5. Toast your way through South Africa’s vineyards
South Africa is famous for many things, but one of the country’s most famous exports to Europe, America and the world (besides its people) is fantastic wine. South African wine is drunk all over the world, and the Cape Vinelands surrounding Cape Town is where the magic happens.
If you drive from Cape Town to these vineyards, you’ll find rolling grape fields and historic estates as far as the eye can see. Stop off at practically any one of the dozens of farms to enjoy a free wine tasting and history lesson on some of the world’s most famous and popular beverages.
4. Be Bond, James Bond at the country’s best casino
Cape Town’s and in fact South Africa’s largest casino and entertainment venue is the Sun International Grandwest, the only casino in Cape Town and a source of 24/7 entertainment, fine dining and award-winning bars.
Even if you aren’t familiar with the many casino games on offer, including blackjack, roulette, slots and poker, there is always something to do at Grandwest. Try out some of the fantastic cocktail bars or highly-rated restaurants, or even catch a live performance from some of the world’s most famous acts.
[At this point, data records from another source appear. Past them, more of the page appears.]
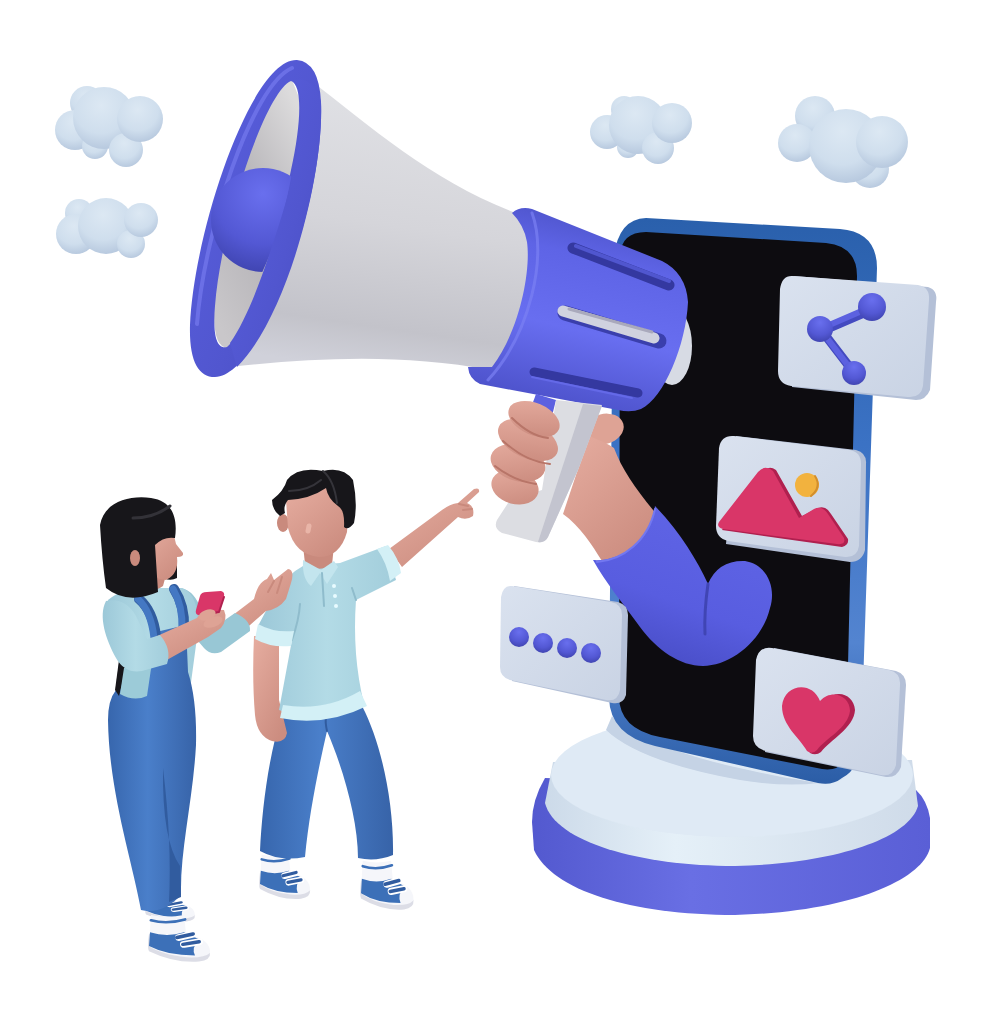
<!DOCTYPE html>
<html lang="en">
<head>
<meta charset="utf-8">
<title>Social media marketing illustration</title>
<style>
:root{--white:#fff;--ice:#dfeaf5;--card:#d3dceb;--card-edge:#b4c0d7;--violet:#5c61e0;--violet-deep:#444ac0;--frame:#2b5fa8;--screen:#0d0c10;--pink:#d93668;--pink-deep:#b0204f;--sun:#f2b23e;--denim:#3f72bd;--denim-deep:#315c9f;--shirt:#aed7e3;--trim:#d3f0f6;--skin:#dea395;--skin-deep:#c98a7d;--hair:#17161a}
html,body{margin:0;background:var(--white)}
body{width:992px;height:1019px;overflow:hidden}
svg{display:block}
.card{fill:url(#cardFace)}
.edge{fill:var(--card-edge)}
.violet{fill:var(--violet)}
.hair{fill:var(--hair)}
.pink{fill:var(--pink)}
.line{fill:none;stroke-linecap:round;stroke-linejoin:round}
</style>
</head>
<body>
<svg width="992" height="1019" viewBox="0 0 992 1019" role="img" aria-label="Two people looking at a hand with a megaphone reaching out of a phone">
<defs>
<radialGradient id="puff" cx=".45" cy=".3" r=".75"><stop offset="0" stop-color="#dce8f3"/><stop offset=".6" stop-color="#cfdeed"/><stop offset="1" stop-color="#b3c5dc"/></radialGradient>
<radialGradient id="ball" cx=".5" cy=".25" r=".8"><stop offset="0" stop-color="#696fee"/><stop offset=".6" stop-color="#5358d4"/><stop offset="1" stop-color="#3d42ac"/></radialGradient>
<linearGradient id="cone" x1=".6" y1="0" x2=".45" y2="1"><stop offset="0" stop-color="#e1e2e6"/><stop offset=".5" stop-color="#d5d5da"/><stop offset=".85" stop-color="#c3c3ca"/><stop offset="1" stop-color="#d0d1da"/></linearGradient>
<linearGradient id="bell" x1=".8" y1="0" x2=".2" y2="1"><stop offset="0" stop-color="#dcdbdc"/><stop offset=".5" stop-color="#b4b2b6"/><stop offset="1" stop-color="#c9c7ca"/></linearGradient>
<linearGradient id="barrel" x1=".65" y1="0" x2=".4" y2="1"><stop offset="0" stop-color="#4a50c4"/><stop offset=".25" stop-color="#5e64e6"/><stop offset=".6" stop-color="#686ef0"/><stop offset="1" stop-color="#4b50c8"/></linearGradient>
<linearGradient id="rim" x1="0" y1="0" x2="1" y2="1"><stop offset="0" stop-color="#5a60e0"/><stop offset=".6" stop-color="#5156cf"/><stop offset="1" stop-color="#474cc0"/></linearGradient>
<linearGradient id="cardFace" x1="0" y1="0" x2="1" y2="1"><stop offset="0" stop-color="#dae2ef"/><stop offset="1" stop-color="#c9d3e4"/></linearGradient>
<linearGradient id="frame" x1="0" y1="0" x2="0" y2="1"><stop offset="0" stop-color="#2a60ac"/><stop offset=".4" stop-color="#3b72c4"/><stop offset=".75" stop-color="#5384d0"/><stop offset="1" stop-color="#2b5da6"/></linearGradient>
<linearGradient id="discSide"><stop offset="0" stop-color="#ccdae9"/><stop offset=".35" stop-color="#e5f0f8"/><stop offset="1" stop-color="#cfdbe9"/></linearGradient>
<linearGradient id="baseSide"><stop offset="0" stop-color="#5359cf"/><stop offset=".4" stop-color="#696fe4"/><stop offset="1" stop-color="#5a5fd6"/></linearGradient>
<linearGradient id="sleeve" x1=".7" y1="0" x2=".3" y2="1"><stop offset="0" stop-color="#6065e6"/><stop offset=".6" stop-color="#585de0"/><stop offset="1" stop-color="#474cc4"/></linearGradient>
<linearGradient id="skin" x1="0" y1="0" x2=".7" y2="1"><stop offset="0" stop-color="#e6ada0"/><stop offset="1" stop-color="#cc8d80"/></linearGradient>
<linearGradient id="denim"><stop offset="0" stop-color="#3766ad"/><stop offset=".45" stop-color="#4a7fca"/><stop offset="1" stop-color="#3763a8"/></linearGradient>
<linearGradient id="knit"><stop offset="0" stop-color="#9cc8d8"/><stop offset=".5" stop-color="#b3dbe6"/><stop offset="1" stop-color="#a2cddb"/></linearGradient>
<clipPath id="bellFront"><path d="M180 60H290C306 90 298 175 272 250L250 300H180Z"/></clipPath>
<g id="shoe">
<path fill="#dcdde6" d="M0 14Q-2 30 0 34Q25 48 50 46Q62 44 61 36L55 26Z"/>
<path fill="#f5f6fa" d="M2 -8Q18 -4 35 -8L37 13Q62 20 61 36Q55 42 38 41Q12 38 0 28Z"/>
<path fill="#3c70b8" d="M1 12Q18 18 35 12L50 20Q42 30 46 39Q18 39 0 28Z"/>
<path class="line" stroke="#3c70b8" stroke-width="3" d="M2 -2Q18 3 36 -3"/>
<path class="line" stroke="#fff" stroke-width="8" d="M30 18L45 14M35 26L50 23"/>
<path class="line" stroke="#315c9f" stroke-width="4" d="M28 18L44 14M34 26L50 23"/>
</g>
</defs>

<g id="clouds" fill="url(#puff)">
<g><circle cx="87" cy="103" r="17"/><circle cx="75" cy="130" r="20"/><circle cx="95" cy="146" r="13"/><circle cx="104" cy="118" r="31"/><circle cx="126" cy="150" r="17"/><circle cx="140" cy="119" r="23"/></g>
<g><circle cx="79" cy="213" r="14"/><circle cx="76" cy="234" r="20"/><circle cx="106" cy="226" r="28"/><circle cx="131" cy="244" r="14"/><circle cx="141" cy="220" r="17"/></g>
<g><circle cx="624" cy="109" r="13"/><circle cx="607" cy="132" r="17"/><circle cx="628" cy="147" r="11"/><circle cx="638" cy="125" r="29"/><circle cx="658" cy="148" r="16"/><circle cx="672" cy="123" r="20"/></g>
<g><circle cx="815" cy="116" r="20"/><circle cx="797" cy="143" r="19"/><circle cx="870" cy="169" r="19"/><circle cx="846" cy="146" r="37"/><circle cx="882" cy="142" r="26"/></g>
</g>

<g id="podium">
<path fill="url(#baseSide)" d="M545 778Q532 800 532 822L534 850C552 890 630 915 735 915C850 912 922 880 930 848V818Q927 800 916 790Z"/>
<path fill="url(#discSide)" d="M553 762L545 803C555 842 640 866 735 866C830 864 908 840 918 806L912 760Z"/>
<ellipse cx="732" cy="775" rx="181" ry="62" fill="var(--ice)"/>
<path fill="#c5d3e5" d="M612 716C640 750 760 775 826 784L846 778Q800 790 740 780Q640 762 606 730Z"/>
</g>

<g id="phone">
<path fill="url(#frame)" d="M646 218L840 229Q877 232 877 268L861 745Q858 770 842 778Q832 786 818 783L655 746Q610 735 609 698L613 270Q614 219 646 218Z"/>
<path fill="var(--screen)" d="M646 232L826 243Q857 246 857 276L846 752Q844 772 822 769L660 737Q619 729 619 696L620 256Q621 232 646 232Z"/>
</g>

<g id="megaphone">
<ellipse cx="672" cy="346" rx="20" ry="39" fill="#d7dbe4"/>
<path fill="url(#cone)" d="M310 80C375 130 440 188 530 218L532 270Q520 340 490 370C405 354 320 357 230 367Z"/>
<path fill="url(#bell)" d="M292 80C264 84 215 220 214 315Q214 350 230 348C255 342 306 190 300 100Z"/>
<path fill="url(#rim)" fill-rule="evenodd" d="M297 60C252 58 194 230 190 325C189 360 198 377 215 377C262 376 325 200 321 102Q319 62 297 60ZM291 81C303 85 301 125 291 170C276 245 248 330 227 347C215 350 213 330 215 306C221 226 265 92 291 81Z"/>
<path class="line" stroke="#7579ee" stroke-width="4" opacity=".7" d="M197 324C204 232 252 85 292 68"/>
<circle cx="263" cy="220" r="52" fill="url(#ball)" clip-path="url(#bellFront)"/>
<path fill="url(#rim)" d="M294 80C308 88 300 160 282 215C265 270 248 318 230 343L237 367C285 320 324 180 321 102Q314 76 294 80Z"/>
<path fill="url(#barrel)" d="M512 213Q520 206 532 209L662 261Q686 273 688 302C686 345 664 398 641 409Q631 413 618 410L480 384Q469 379 468 367L492 367C520 330 531 270 527 242Q524 225 512 213Z"/>
<path class="line" stroke="#7b80f4" stroke-width="3" opacity=".7" d="M532 213C548 256 530 334 488 380"/>
<g class="line">
<path stroke="#3438a0" stroke-width="11" d="M573 248L669 285"/>
<path stroke="#5056cf" stroke-width="4" d="M576 246L669 281"/>
<path stroke="#3a3fac" stroke-width="15" d="M565 313L659 341"/>
<path stroke="#d0d2df" stroke-width="11" d="M563 311L654 338"/>
<path stroke="#a9a9bc" stroke-width="3" d="M569 309L652 332"/>
<path stroke="#3438a0" stroke-width="9" d="M534 372L638 393"/>
<path stroke="#6469e8" stroke-width="2" d="M532 377L632 398"/>
</g>
</g>

<g id="reaching-arm">
<ellipse cx="604" cy="429" rx="20" ry="15" fill="var(--skin)" transform="rotate(-15 604 429)"/>
<path fill="url(#skin)" d="M589 436Q607 443 614 448C622 470 638 492 658 516Q640 565 602 561C592 545 580 526 563 514Z"/>
<path fill="url(#sleeve)" d="M655 506C680 532 697 560 708 584Q718 560 745 561C769 565 776 590 770 608C762 642 730 666 703 666C680 666 657 650 640 627C625 606 605 582 593 560C622 562 650 540 655 506Z"/>
<path class="line" stroke="#4045b4" stroke-width="3" d="M708 584Q704 612 705 634"/>
<path class="line" stroke="#7378f0" stroke-width="2" d="M655 509C648 541 623 560 597 562"/>
<path class="violet" d="M536 394L556 400L552 416H528Z"/>
<path fill="#dcdde2" d="M556 400L602 405L578 470L548 537Q545 544 536 542L502 533Q493 528 497 520L510 500L542 490Z"/>
<path fill="#c3c4cf" d="M583 404L602 406L578 470L548 537Q545 543 538 542Z"/>
<g fill="url(#skin)">
<ellipse cx="515" cy="487" rx="24" ry="17" transform="rotate(15 515 487)"/>
<ellipse cx="518" cy="463" rx="28" ry="18" transform="rotate(16 518 463)"/>
<ellipse cx="528" cy="440" rx="32" ry="18" transform="rotate(25 528 440)"/>
<ellipse cx="534" cy="419" rx="27" ry="16" transform="rotate(23 534 419)"/>
</g>
<path class="line" stroke="#b87568" stroke-width="2" d="M512 418Q530 436 548 438M503 441Q526 462 550 464M495 466Q514 481 536 484"/>
</g>

<g id="share-card">
<path class="edge" d="M794 276L928 287Q938 290 936 302L930 390Q926 400 916 400L792 387Z"/>
<path class="card" d="M793 276L918 285Q930 287 929 300L923 386Q921 398 908 397L791 386Q778 384 778 371L780 289Q782 275 793 276Z"/>
<path class="line" stroke="#444ac0" stroke-width="9" d="M873 309L822 331L855 374"/>
<path class="line" stroke="#5c61e0" stroke-width="6" d="M871 307L820 329L853 372"/>
<g fill="url(#ball)"><circle cx="872" cy="307" r="14"/><circle cx="820" cy="329" r="13"/><circle cx="854" cy="373" r="12"/></g>
</g>

<g id="photo-card">
<path class="edge" d="M736 436L856 450Q867 453 866 464L865 550Q862 562 850 562L726 544Z"/>
<path class="card" d="M734 436L850 450Q861 452 861 464L859 546Q857 558 845 557L728 541Q716 538 716 526L719 448Q721 435 734 436Z"/>
<path fill="var(--pink-deep)" d="M722 530L764 471Q769 465 776 470L802 516L818 508Q826 505 831 514L848 539Q849 545 842 547Z"/>
<path class="pink" d="M719 522L758 472Q765 464 773 471L799 518L814 509Q822 505 828 514L844 538Q846 545 837 544L723 529Q716 527 719 522Z"/>
<circle cx="807" cy="485" r="12" fill="var(--sun)"/><path class="line" stroke="#d28e2c" stroke-width="2" d="M815 476Q822 487 811 496"/>
</g>

<g id="comment-card">
<path class="edge" d="M514 586L618 602Q628 605 628 615L626 695Q623 705 612 703L512 681Z"/>
<path class="card" d="M512 586L611 602Q622 604 622 615L620 690Q618 702 606 700L510 680Q500 677 500 667L501 597Q503 585 512 586Z"/>
<g fill="url(#ball)"><circle cx="519" cy="637" r="10"/><circle cx="543" cy="643" r="10"/><circle cx="567" cy="648" r="10"/><circle cx="591" cy="653" r="10"/></g>
</g>

<g id="like-card">
<path class="edge" d="M774 648L896 671Q906 674 906 685L901 767Q897 778 886 777L765 752Z"/>
<path class="card" d="M772 648L889 670Q901 673 900 685L896 765Q893 777 881 775L766 751Q753 748 753 736L756 660Q759 646 772 648Z"/>
<path fill="var(--pink-deep)" d="M825 700C838 688 854 695 855 710C854 728 830 740 821 752Q816 756 810 753L795 720Z"/>
<path class="pink" d="M820 701C832 688 850 696 850 711C848 728 826 738 817 750Q812 755 807 751C800 738 782 726 782 706C784 684 812 680 820 701Z"/>
</g>

<g id="man">
<use href="#shoe" transform="translate(260 861) scale(.82)"/>
<use href="#shoe" transform="translate(361 868) scale(.86 .9)"/>
<path fill="url(#denim)" d="M282 714L362 706C381 742 394 802 393 855Q376 862 358 858C358 820 343 768 327 731C318 770 309 815 305 857Q280 862 260 851C262 810 268 758 282 714Z"/>
<path class="line" stroke="var(--denim-deep)" stroke-width="2" d="M327 731Q325 722 326 716"/>
<path fill="url(#skin)" d="M389 549L442 510Q450 504 458 503L474 489Q480 487 479 492L467 503Q475 506 473 516Q466 521 458 517L402 567Z"/>
<path class="line" stroke="var(--skin-deep)" stroke-width="2" d="M459 504L468 506M463 510L472 509"/>
<path fill="url(#skin)" d="M254 636H279L279 700L287 733Q285 744 272 741Q257 736 255 715Q252 680 254 636Z"/>
<path fill="url(#knit)" d="M303 566Q288 574 276 592L258 626Q272 641 292 640L279 710Q323 727 364 704Q352 655 356 600L396 580L386 546L340 563Z"/>
<path class="line" stroke="#8fbccc" stroke-width="2" d="M292 640Q299 620 300 604M356 600L352 588"/>
<path fill="var(--trim)" d="M258 624Q274 633 294 631L291 646Q271 648 255 639ZM377 549L388 545Q399 558 401 573L390 581Q387 563 377 549ZM283 705Q324 712 360 691L367 706Q325 727 280 718Z"/>
<path fill="var(--skin-deep)" d="M303 545H334L332 565Q318 573 305 564Z"/>
<path fill="#c3e5ee" d="M303 560L321 570L334 561L338 567L327 584L320 573L311 586Q302 579 303 560Z"/>
<path class="line" stroke="#8fbccc" stroke-width="2" d="M322 573L324 606"/>
<g fill="#e8fbff"><circle cx="334" cy="586" r="2"/><circle cx="335" cy="596" r="2"/><circle cx="336" cy="606" r="2"/></g>
<ellipse cx="283" cy="523" rx="6" ry="9" fill="var(--skin-deep)"/>
<path fill="url(#skin)" d="M286 500Q300 480 340 490Q349 510 347 532Q340 557 319 557Q295 555 288 528Z"/>
<path class="line" stroke="#e9b5a8" stroke-width="5" d="M309 526L308 531"/>
<path class="hair" d="M280 516Q272 510 272 500Q284 491 287 480Q298 466 323 471Q343 466 353 480Q358 504 354 523Q348 531 344 527Q345 510 338 506Q328 499 326 488Q310 499 288 500Q283 506 285 513Z"/>
<path class="line" stroke="#35343a" stroke-width="2" d="M323 471Q334 480 337 503M289 491Q308 491 321 480"/>
</g>

<g id="woman">
<use href="#shoe" transform="translate(146 894) scale(.8 .6)"/>
<use href="#shoe" transform="translate(149 922) scale(1 .86)"/>
<path fill="url(#skin)" d="M233 615L254 599Q258 582 267 579L271 573L274 580L288 569Q295 570 291 583L286 599Q279 609 266 611L242 632Z"/>
<path class="line" stroke="var(--skin-deep)" stroke-width="2" d="M274 581L268 592M282 577L277 593"/>
<path fill="#98c7d5" d="M181 588Q195 591 201 610L209 631L235 613Q251 620 250 631L221 652Q211 656 204 648L180 620Z"/>
<path fill="url(#knit)" d="M108 600Q125 586 153 588L182 588Q199 594 198 630L190 690L119 697L121 660Z"/>
<path fill="url(#denim)" d="M119 664Q150 672 156 632L186 625L188 672Q197 700 196 745C193 800 180 850 181 895Q162 915 141 910C132 860 109 792 108 720Q108 700 116 690Z"/>
<path fill="var(--denim-deep)" d="M163 768Q162 840 180 866L181 897L169 902Q172 842 163 768Z"/>
<path class="hair" d="M119 660L126 668L119 696L115 690Z"/>
<path fill="#9ccbd8" d="M124 668L152 662L147 696Q134 702 120 694Z"/>
<path class="line" stroke="var(--denim-deep)" stroke-width="10" d="M139 599Q153 611 156 636M174 589Q185 606 184 628"/>
<path class="line" stroke="#4478c3" stroke-width="7" d="M138 599Q151 611 154 638M173 589Q183 606 182 630"/>
<path fill="url(#skin)" d="M155 637L197 618L203 609L224 610Q228 619 221 628L208 637L165 661Z"/>
<path class="pink" d="M200 596Q201 592 207 592L221 591Q225 592 224 596L219 611Q218 614 212 614L198 615Q195 614 196 610Z"/>
<path class="line" stroke="var(--pink-deep)" stroke-width="2" d="M224 597L219 612L200 615"/>
<g fill="var(--skin)"><ellipse cx="207" cy="615" rx="9" ry="5" transform="rotate(-20 207 615)"/><ellipse cx="213" cy="622" rx="10" ry="5" transform="rotate(-20 213 622)"/></g>
<path fill="url(#knit)" d="M106 601Q125 597 136 616L147 639L160 635Q172 649 167 664L142 671Q125 674 116 658C106 640 98 616 106 601Z"/>
<path class="hair" d="M162 540L177 555V578Q168 583 158 574Z"/>
<path fill="var(--skin-deep)" d="M143 565L166 575L163 586Q152 594 143 586Z"/>
<path fill="url(#skin)" d="M144 535L172 527L176 544L183 553Q184 557 177 557Q179 574 166 580Q153 579 146 570Z"/>
<path class="hair" d="M100 525C104 502 129 495 151 498C172 501 178 517 175 538Q164 536 155 545L158 592Q127 605 106 588Q102 560 100 525Z"/>
<path class="line" stroke="#333238" stroke-width="3" d="M133 518Q154 518 170 506"/>
<ellipse cx="135" cy="558" rx="5" ry="8" fill="var(--skin-deep)"/>
</g>
</svg>
</body>
</html>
Of course, these days there’s no excuse not to hit the tables and try your luck at least a little. Don’t know the rules? Just log on to one of many online casinos and take a spin at some of the world’s most popular classic casino games like roulette or slots for free. By the time you hit Grandwest, you’ll be an expert.
3. Get up close and personal with nature’s most fearsome predator
There is simply no greater adrenaline rush than this ultimate animal sightseeing thrill. The ocean’s most fearsome, terrifying, magnificent and indeed misunderstood creature is without a doubt the mighty Great White Shark.
South Africa, with its warm waters and expansive coastline, is known as the Shark Capital of the World, with more than 400 species of shark – including the infamous Great White – swimming around the African coast.
If you’re an action junkie, nature lover or deep-sea aficionado then you absolutely have to take a shuttle service from Cape Town to nearby Gansbaai and cross this off your bucket list. You’ll be taking the plunge into shark-infested waters inside a cage to observe and interact with some of the world’s most formidable apex predators.
2. Eat the world’s best barbecue food – South African Braai
If there are any Americans reading this, particularly from Texas, Louisiana, Georgia or any of the other southern states whose pride and joy is their (admittedly delicious) barbecue food, they’re probably apoplectic with rage at the title of this entry. Sorry, ya’ll – South African Braai is the indisputable king of grilling dead animal flesh.
The word braai comes from the Afrikaans for barbecue or grill, brraivleis. Traditionally made with wood, the word braai refers generally to a casual gathering of people for grilled meat, just like an American or European barbecue. They are similar to potluck parties, with everyone encouraged to bring their own, often marinated, cuts.
There is quite simply no barbecue like South African barbecue, which fuels several of Cape Town’s best restaurants. We can’t possibly list them all here, but there are many spots in Cape Town featuring fantastic music, meat and mood that you won’t want to miss.
1. Climb Table Mountain and then jump off (seriously)
Just outside Cape Town is one of South Africa, and indeed the world’s, most iconic landmarks. The flat-topped Table Mountain overlooks Cape Town and anyone visiting South Africa will be missing out if they don’t take the opportunity to gaze from the plateau over the city and lands some 1,055 metres (3,461 feet) beneath them.
The mountain can be climbed on foot with no equipment, though the way up (despite being beautifully and breathtakingly scenic) is not for the unfit. Fortunately for those of us who ate a little too much braai, the Table Mountain Aerial Cableway can take you up the mountain.
Of course, if you want a faster way down, you can simply jump off. No, we’re not kidding; a quintessential part of the Table Mountain experience is the 112-metre (367 feet) abseil down one of the mountain’s many sheer cliff faces.